Citizens for Local Choice emerged soon thereafter as an offshoot of Our Home, Our Voice, a group that advocates for local control over issues from short-term vacation rentals to renewable energy and gravel mine permitting. 

But getting on this year’s ballot was always a long shot. 

Technically, backers of such initiatives have 180 days to gather the required signatures. But the deadline to get on this fall’s general election ballot is May 29, and the group didn’t start circulating petitions until late January, leaving them with far fewer days to collect signatures. 

Initiative backers say they plan to continue gathering signatures, hoping to collect enough in the next 50 days to make the November 2026 ballot. 

They did not respond to a Bridge Michigan question about how far they have to go.

While it continues gathering signatures, Citizens for Local Choice is facing a campaign finance complaint from pro-renewable energy groups.

On Tuesday, proponents of renewable energy applauded the news that the initiative would not make this year’s ballot.

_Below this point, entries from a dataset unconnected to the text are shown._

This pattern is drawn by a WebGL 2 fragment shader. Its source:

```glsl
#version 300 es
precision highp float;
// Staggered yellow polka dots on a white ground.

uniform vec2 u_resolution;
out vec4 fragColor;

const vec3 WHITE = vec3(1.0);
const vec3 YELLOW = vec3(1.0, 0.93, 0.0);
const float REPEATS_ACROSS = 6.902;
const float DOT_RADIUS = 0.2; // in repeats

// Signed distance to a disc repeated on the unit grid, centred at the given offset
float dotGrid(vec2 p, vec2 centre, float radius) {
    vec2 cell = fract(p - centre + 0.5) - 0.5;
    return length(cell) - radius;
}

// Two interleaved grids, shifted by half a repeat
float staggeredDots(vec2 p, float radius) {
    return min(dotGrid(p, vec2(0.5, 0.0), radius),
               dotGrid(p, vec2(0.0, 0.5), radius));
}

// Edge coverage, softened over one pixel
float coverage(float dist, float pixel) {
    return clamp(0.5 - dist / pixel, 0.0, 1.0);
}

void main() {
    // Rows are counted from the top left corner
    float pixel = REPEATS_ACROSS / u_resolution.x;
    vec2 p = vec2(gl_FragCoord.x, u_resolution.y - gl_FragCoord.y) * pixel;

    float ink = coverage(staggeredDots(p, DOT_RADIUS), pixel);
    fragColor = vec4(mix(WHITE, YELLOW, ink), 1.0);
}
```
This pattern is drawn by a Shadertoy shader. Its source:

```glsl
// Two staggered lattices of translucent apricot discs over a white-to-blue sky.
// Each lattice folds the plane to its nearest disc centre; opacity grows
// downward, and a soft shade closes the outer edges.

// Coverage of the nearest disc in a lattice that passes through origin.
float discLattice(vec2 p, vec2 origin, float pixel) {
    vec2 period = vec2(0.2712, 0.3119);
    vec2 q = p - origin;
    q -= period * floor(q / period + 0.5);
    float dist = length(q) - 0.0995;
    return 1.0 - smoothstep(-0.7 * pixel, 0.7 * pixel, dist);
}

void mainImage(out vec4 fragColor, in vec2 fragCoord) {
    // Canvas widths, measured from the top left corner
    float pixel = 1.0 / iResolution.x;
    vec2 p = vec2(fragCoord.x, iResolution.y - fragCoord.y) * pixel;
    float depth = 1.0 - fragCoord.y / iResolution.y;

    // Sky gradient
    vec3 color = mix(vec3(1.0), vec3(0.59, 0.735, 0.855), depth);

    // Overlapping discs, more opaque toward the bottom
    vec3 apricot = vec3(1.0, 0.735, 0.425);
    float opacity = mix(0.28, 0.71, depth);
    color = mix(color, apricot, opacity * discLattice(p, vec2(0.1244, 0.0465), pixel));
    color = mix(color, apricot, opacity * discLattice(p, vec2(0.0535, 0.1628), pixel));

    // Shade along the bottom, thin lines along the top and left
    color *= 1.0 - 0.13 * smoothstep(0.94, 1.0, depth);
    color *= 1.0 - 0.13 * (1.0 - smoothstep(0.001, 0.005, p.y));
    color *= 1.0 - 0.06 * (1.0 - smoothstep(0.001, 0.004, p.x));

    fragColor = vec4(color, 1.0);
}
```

“We see this ballot initiative really as an anti-renewable energy ballot initiative, despite what the proponents of it may say,” said Nick Dodge, communications director for the Michigan League of Conservation Voters. 

Permitting reforms designed to build more renewable energy, he said, will bring “a massive amount of benefits to Michiganders.”

Experts with the Michigan Public Service Commission estimate Michigan may need to dedicate 209,000 more acres of land to wind and solar development in order to meet the state’s clean energy goals.

How impactful was this article for you?

Michigan Environment Watch

Michigan Environment Watch examines how public policy, industry, and other factors interact with the state’s trove of natural resources.

Michigan Environment Watch is made possible by generous financial support from:

Our generous Environment Watch underwriters encourage Bridge Michigan readers to also support civic journalism by becoming Bridge members. Please consider joining today.

Only donate if we've informed you about important Michigan issues

See what new members are saying about why they donated to Bridge Michigan:

  • “In order for this information to be accurate and unbiased it must be underwritten by its readers, not by special interests.” - Larry S.
  • “Not many other media sources report on the topics Bridge does.” - Susan B.
  • “Your journalism is outstanding and rare these days.” - Mark S.

If you want to ensure the future of nonpartisan, nonprofit Michigan journalism, please become a member today. You, too, will be asked why you donated and maybe we'll feature your quote next time!

Pay with VISA Pay with MasterCard Pay with American Express Pay with PayPal Donate Now